In my last ‘sounds’ post, I looked at noises often heard in a city, such as the ‘hum’ of traffic and sirens ‘wailing’. Today I’m focusing on some more pleasant sounds – those often heard outdoors.
Let’s start with the nicest sound of all – birdsong. For this, we use several onomatopoeic words (= words that sound similar to the noises the words refer to). For example, for the short, high sound that birds make, we say tweet, chirp and cheep. (‘Cheep’ is often used for the weaker sound of a baby bird.)
A bird was tweeting away outside my window. / You could hear the birds chirping in the hedgerow. / It sounded like the cheeping of a baby bird.
All is quiet except for the birds twittering. / The only sound was the chatter of birds.
Finally for birds, the word warble suggests a continuous sound, with rapidly changing notes: She loved to hear the birds warbling in the spring.
Of course, birdsong isn’t the only sound we hear outdoors. The wind in the trees may cause the leaves to rustle (=make a soft dry sound):
Leaves rustled in the breeze.
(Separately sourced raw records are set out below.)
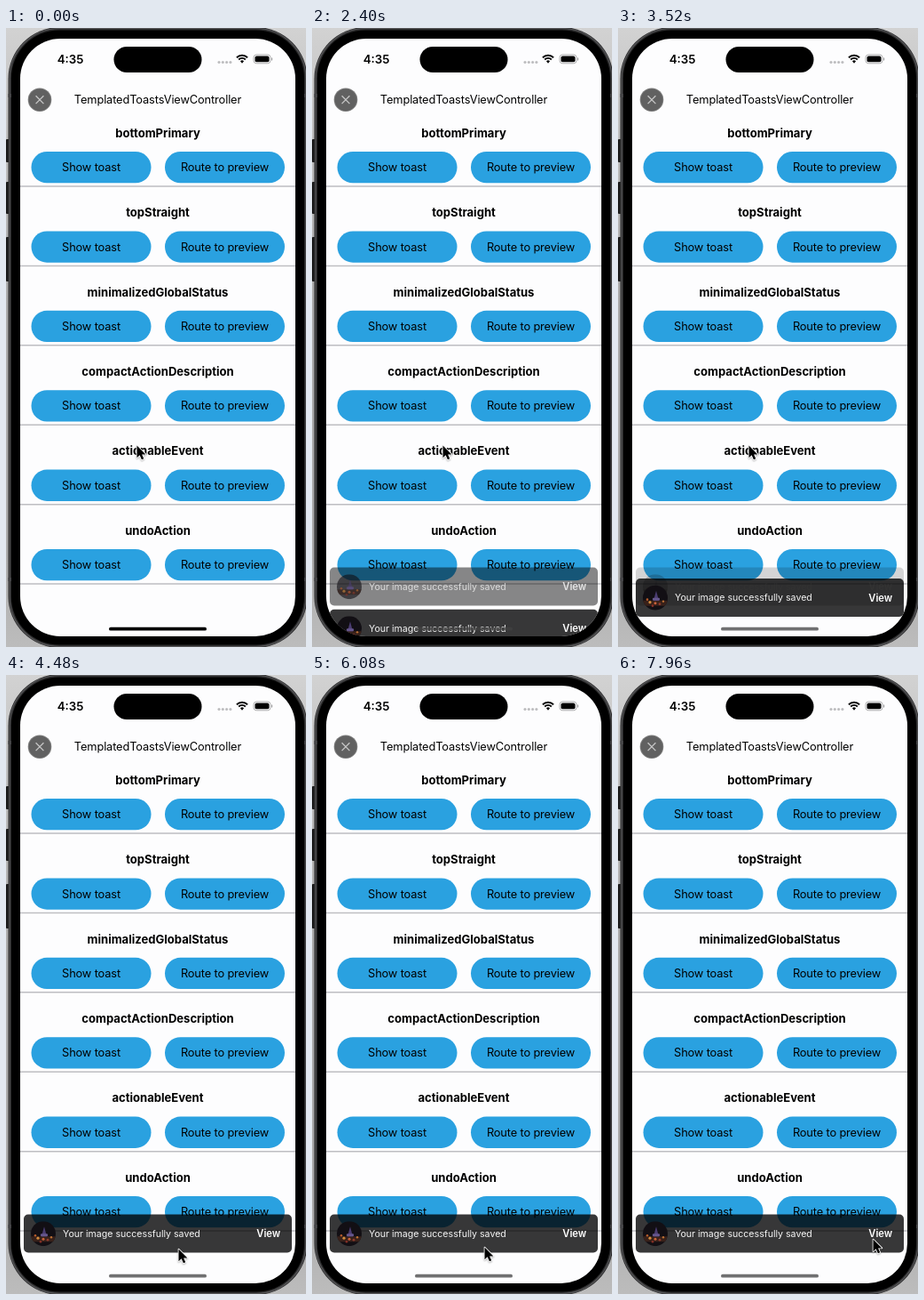
An HTML page with a canvas that plays this animation: 338 by 696 pixels, repeating every 8000 ms.

```html
<!DOCTYPE html>
<html lang="en">
<head>
<meta charset="utf-8">
<title>Toast templates</title>
<style>
  html, body { margin: 0; width: 100%; height: 100%; overflow: hidden; background: #ccc; }
  canvas { display: block; width: 338px; height: 696px; }
</style>
</head>
<body>
<canvas id="stage"></canvas>
<script>
const W = 338, H = 696, LOOP = 8000;
const BLUE = '#2aa1e0';
const ROWS = ['bottomPrimary', 'topStraight', 'minimalizedGlobalStatus',
  'compactActionDescription', 'actionableEvent', 'undoAction'];
const ROW_STEP = 89.4;
const REST_Y = 606.5, TRAVEL = 89, GRAB_Y = 645;

// Toasts pushed from below, and swipes that pull the front one away.
const PUSHES = [200, 2209, 3215], PUSH_TIME = 400;
const SWIPES = [[4500, 4800], [5450, 5700], [6180, 6430], [6780, 7060]];
const POINTER = [
  [0, 147, 469], [3700, 147, 469], [4350, 194, 645],
  [4500, 194, 645], [4800, 194, 690], [5150, 194, 635],
  [5320, 194, 635], [5450, 194, 645], [5700, 194, 668], [5950, 194, 640],
  [6180, 194, 645], [6430, 194, 673], [6650, 194, 645],
  [6780, 194, 645], [7060, 194, 697], [7160, 194, 690],
  [7840, 287, 634], [8000, 287, 634]
];

const canvas = document.getElementById('stage');
const ctx = canvas.getContext('2d');
const dpr = window.devicePixelRatio || 1;
canvas.width = W * dpr;
canvas.height = H * dpr;

const clamp = v => Math.max(0, Math.min(1, v));
const lerp = (a, b, p) => a + (b - a) * p;
const smooth = v => { v = clamp(v); return v * v * (3 - 2 * v); };

function roundRect(x, y, w, h, r) {
  ctx.beginPath();
  ctx.roundRect(x, y, w, h, r);
}

function box(x, y, w, h, r, color) {
  roundRect(x, y, w, h, r);
  ctx.fillStyle = color;
  ctx.fill();
}

function disc(x, y, r, color) {
  ctx.beginPath();
  ctx.arc(x, y, r, 0, Math.PI * 2);
  ctx.fillStyle = color;
  ctx.fill();
}

function line(points, color, width) {
  ctx.beginPath();
  points.forEach(([x, y], i) => i ? ctx.lineTo(x, y) : ctx.moveTo(x, y));
  ctx.strokeStyle = color;
  ctx.lineWidth = width;
  ctx.stroke();
}

function text(str, x, y, size, weight, color, align = 'center', spacing = 0) {
  ctx.font = `${weight} ${size}px Inter, "Open Sans", sans-serif`;
  ctx.letterSpacing = spacing + 'px';
  ctx.textAlign = align;
  ctx.fillStyle = color;
  ctx.fillText(str, x, y);
}

function drawPhone() {
  const bg = ctx.createLinearGradient(0, 0, 0, H);
  bg.addColorStop(0, '#d2d2d2');
  bg.addColorStop(0.15, '#c2c2c2');
  bg.addColorStop(0.45, '#acacac');
  bg.addColorStop(0.85, '#acacac');
  bg.addColorStop(1, '#bcbcbc');
  ctx.fillStyle = bg;
  ctx.fillRect(0, 0, W, H);

  for (const [y, h] of [[125, 26], [173, 36], [235, 50]]) box(0, y, 5, h, 1, '#1b1b1b');
  box(2.5, -1, 337, 698, 58, '#2c2c2d');
  roundRect(4, 0.5, 334, 695, 56.5);
  ctx.strokeStyle = '#555557';
  ctx.lineWidth = 1.2;
  ctx.stroke();
  for (const y of [74, 618]) {
    box(2.5, y, 4, 4, 0, '#454547');
    box(335.5, y, 3, 4, 0, '#454547');
  }
  box(6, 2.5, 330, 691, 54, '#000');
  box(16, 12, 310, 672, 45, '#fdfdfe');
}

function drawStatus() {
  text('4:35', 72.5, 40, 13.3, 600, '#000');
  box(121.5, 21, 99, 29, 14.5, '#000');
  for (let i = 0; i < 4; i++) disc(240 + i * 4.3, 38.5, 1.55, '#bdbdbf');

  // wifi fan
  ctx.strokeStyle = '#000';
  ctx.lineWidth = 1.9;
  for (const r of [8.6, 5.4]) {
    ctx.beginPath();
    ctx.arc(266, 39.3, r, -Math.PI * 0.75, -Math.PI * 0.25);
    ctx.stroke();
  }
  ctx.beginPath();
  ctx.moveTo(266, 39.8);
  ctx.arc(266, 39.3, 2.9, -Math.PI * 0.75, -Math.PI * 0.25);
  ctx.fillStyle = '#000';
  ctx.fill();

  roundRect(279, 30, 19, 9.8, 3.2);
  ctx.strokeStyle = '#a6a6a8';
  ctx.lineWidth = 0.9;
  ctx.stroke();
  box(280.5, 31.5, 16, 6.8, 1.9, '#000');
  box(299, 33.3, 1.2, 3.2, 0.6, '#a6a6a8');
}

function drawPage() {
  disc(38, 80.7, 13.3, '#7d7d7d');
  disc(38, 80.7, 12.3, '#616161');
  line([[33.6, 76.3], [42.4, 85.1]], '#c6c6c6', 1.3);
  line([[42.4, 76.3], [33.6, 85.1]], '#c6c6c6', 1.3);
  text('TemplatedToastsViewController', 171, 85.4, 12.8, 400, '#000', 'center', -0.12);

  ROWS.forEach((name, i) => {
    const y = i * ROW_STEP;
    text(name, 171, 122.8 + y, 13.05, 700, '#000');
    for (const [x, label] of [[28.5, 'Show toast'], [179, 'Route to preview']]) {
      box(x, 139 + y, 135, 35.3, 17.6, BLUE);
      text(label, x + 67.5, 161.2 + y, 12.8, 400, '#000', 'center', -0.14);
    }
    box(16, 177.3 + y, 310, 1.5, 0, '#bebec2');
  });
}

// Night skyline in a small round thumbnail.
function drawThumb(x, y) {
  ctx.save();
  ctx.beginPath();
  ctx.arc(x, y, 14, 0, Math.PI * 2);
  ctx.clip();
  box(x - 14, y - 14, 28, 28, 0, '#120f14');
  box(x - 14, y + 3, 28, 6, 0, '#38211a');
  ctx.beginPath();
  ctx.moveTo(x + 1, y - 8);
  ctx.lineTo(x + 4, y + 3);
  ctx.lineTo(x - 2, y + 3);
  ctx.fillStyle = '#4a3c70';
  ctx.fill();
  box(x - 3, y, 8, 3, 1, '#65568c');
  for (const [dx, dy, r, c] of [[-9, 2, 1.3, '#b45a2a'], [-6, 5, 1.6, '#d18a3c'],
    [0, 6, 1.5, '#c9603a'], [5, 7, 1.4, '#8d3a2c'], [9, 4, 1.2, '#bd7134'],
    [-3, 9, 1.3, '#873027']]) disc(x + dx, y + dy, r, c);
  ctx.restore();
}

function drawToast(y, alpha) {
  if (alpha <= 0 || y >= 684) return;
  ctx.globalAlpha = alpha;
  box(20, y, 302, 43, 5, 'rgba(0,0,0,0.78)');
  drawThumb(42, y + 21.7);
  ctx.globalAlpha = Math.sqrt(alpha);
  text('Your image successfully saved', 64, y + 25.5, 10.6, 400, '#f4f4f4', 'left');
  text('View', 309.2, y + 25.7, 11.2, 600, '#fff', 'right');
  ctx.globalAlpha = 1;
}

function pointerAt(t) {
  let i = 1;
  while (i < POINTER.length - 1 && t >= POINTER[i][0]) i++;
  const [t0, x0, y0] = POINTER[i - 1], [t1, x1, y1] = POINTER[i];
  const p = smooth((t - t0) / (t1 - t0));
  return { x: lerp(x0, x1, p), y: lerp(y0, y1, p) };
}

function drawToasts(t) {
  if (t < PUSHES[0]) return;
  const swipe = SWIPES.findLast(s => t >= s[0]);
  if (swipe) {
    const held = pointerAt(Math.min(t, swipe[1])).y - GRAB_Y;
    const drop = lerp(held, TRAVEL, smooth((t - swipe[1]) / 220));
    drawToast(REST_Y, clamp(drop / 28));
    drawToast(REST_Y + drop, 1);
    return;
  }
  const start = PUSHES.findLast(s => t >= s);
  const left = 1 - smooth((t - start) / PUSH_TIME);
  if (start !== PUSHES[0]) drawToast(REST_Y, left ** 0.8);
  drawToast(REST_Y + TRAVEL * left, 1);
}

function drawPointer(t) {
  const { x, y } = pointerAt(t);
  if (SWIPES.some(([a, b]) => t >= a && t < b)) {
    ctx.beginPath();
    ctx.arc(x, y + 0.5, 20.5, 0, Math.PI * 2);
    ctx.strokeStyle = '#000';
    ctx.lineWidth = 4.5;
    ctx.stroke();
    ctx.strokeStyle = '#fff';
    ctx.lineWidth = 1.8;
    ctx.stroke();
  }
  ctx.save();
  ctx.translate(x + 0.5, y + 0.5);
  ctx.scale(0.9, 0.9);
  ctx.beginPath();
  for (const [px, py] of [[0, 0], [0, 15.2], [3.5, 12], [6, 17.6], [8.6, 16.5], [6.2, 11], [11, 11]])
    ctx.lineTo(px, py);
  ctx.closePath();
  ctx.lineJoin = 'round';
  ctx.shadowColor = 'rgba(0,0,0,0.3)';
  ctx.shadowBlur = 2 * dpr;
  ctx.shadowOffsetY = dpr;
  ctx.strokeStyle = '#fff';
  ctx.lineWidth = 1.8;
  ctx.stroke();
  ctx.shadowColor = 'transparent';
  ctx.fillStyle = '#000';
  ctx.fill();
  ctx.restore();
}

function drawHomeBar(t) {
  const p = smooth((t - PUSHES[0]) / PUSH_TIME);
  const shade = Math.round(66 * p);
  box(116, 673.8, 110, 3.8, 1.9, `rgba(${shade},${shade},${shade},${1 - 0.25 * p})`);
}

function draw(t) {
  ctx.setTransform(dpr, 0, 0, dpr, 0, 0);
  drawPhone();
  drawStatus();
  drawPage();

  ctx.save();
  roundRect(16, 12, 310, 672, 45);
  ctx.clip();
  drawToasts(t);
  drawHomeBar(t);
  ctx.restore();

  drawPointer(t);
}

const begin = performance.now();
function tick() {
  draw((performance.now() - begin) % LOOP);
  requestAnimationFrame(tick);
}
tick();
</script>
</body>
</html>
```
If the wind blows hard and makes a lot of noise, we sometimes describe it as howling:
The wind howled and the trees groaned.
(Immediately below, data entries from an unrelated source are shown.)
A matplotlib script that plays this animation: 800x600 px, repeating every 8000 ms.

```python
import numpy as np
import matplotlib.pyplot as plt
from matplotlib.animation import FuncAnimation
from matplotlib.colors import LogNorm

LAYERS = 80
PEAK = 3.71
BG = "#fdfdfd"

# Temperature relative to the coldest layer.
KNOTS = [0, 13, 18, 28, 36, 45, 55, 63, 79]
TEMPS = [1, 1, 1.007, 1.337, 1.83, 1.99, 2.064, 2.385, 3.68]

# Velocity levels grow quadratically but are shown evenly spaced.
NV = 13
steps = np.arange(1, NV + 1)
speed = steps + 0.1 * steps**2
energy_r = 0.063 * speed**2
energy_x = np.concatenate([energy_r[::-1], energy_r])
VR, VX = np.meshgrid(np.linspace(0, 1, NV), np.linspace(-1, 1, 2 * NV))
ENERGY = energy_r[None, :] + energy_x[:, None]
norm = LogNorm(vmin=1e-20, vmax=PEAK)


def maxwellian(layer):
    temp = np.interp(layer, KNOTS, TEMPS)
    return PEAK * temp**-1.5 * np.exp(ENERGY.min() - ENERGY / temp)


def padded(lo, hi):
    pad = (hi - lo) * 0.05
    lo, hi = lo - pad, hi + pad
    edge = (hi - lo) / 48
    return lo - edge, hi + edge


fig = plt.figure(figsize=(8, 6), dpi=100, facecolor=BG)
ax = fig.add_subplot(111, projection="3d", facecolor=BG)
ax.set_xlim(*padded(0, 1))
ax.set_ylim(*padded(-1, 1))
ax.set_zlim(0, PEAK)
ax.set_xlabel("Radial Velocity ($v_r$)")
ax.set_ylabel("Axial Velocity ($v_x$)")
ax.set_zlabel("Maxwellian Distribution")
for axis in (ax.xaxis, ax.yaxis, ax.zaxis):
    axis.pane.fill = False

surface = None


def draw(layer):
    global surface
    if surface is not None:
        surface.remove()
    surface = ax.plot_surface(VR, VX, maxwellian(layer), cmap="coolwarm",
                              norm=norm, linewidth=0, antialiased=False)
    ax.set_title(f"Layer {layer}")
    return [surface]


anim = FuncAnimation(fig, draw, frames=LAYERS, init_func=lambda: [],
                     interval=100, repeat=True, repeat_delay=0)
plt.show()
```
When the wind blows more gently, making a long, soft sound, we may say, poetically, that it sighs:
I love to hear the wind sighing through the pines.
She awoke to a loud clap of thunder.
We could hear the rumble of distant thunder.
Let’s turn now to water sounds. If you’re lucky enough to live near the sea, on a windy day when the sea is rough, you may hear the waves crashing on the shore. On a calmer day, you might hear the waves lapping the shore (=hitting it gently, making quiet sounds):
From her bed, she could hear the waves crashing on the shore.
He closed his eyes and listened to the waves lapping the shore.
We walked by a babbling brook.
A nearby stream gurgled its way down the hill.
At the bottom of the garden is a burbling stream.
I hope you’ve enjoyed this round-up of outdoor sounds. In Part 3, I’ll look at noises that we hear inside our homes.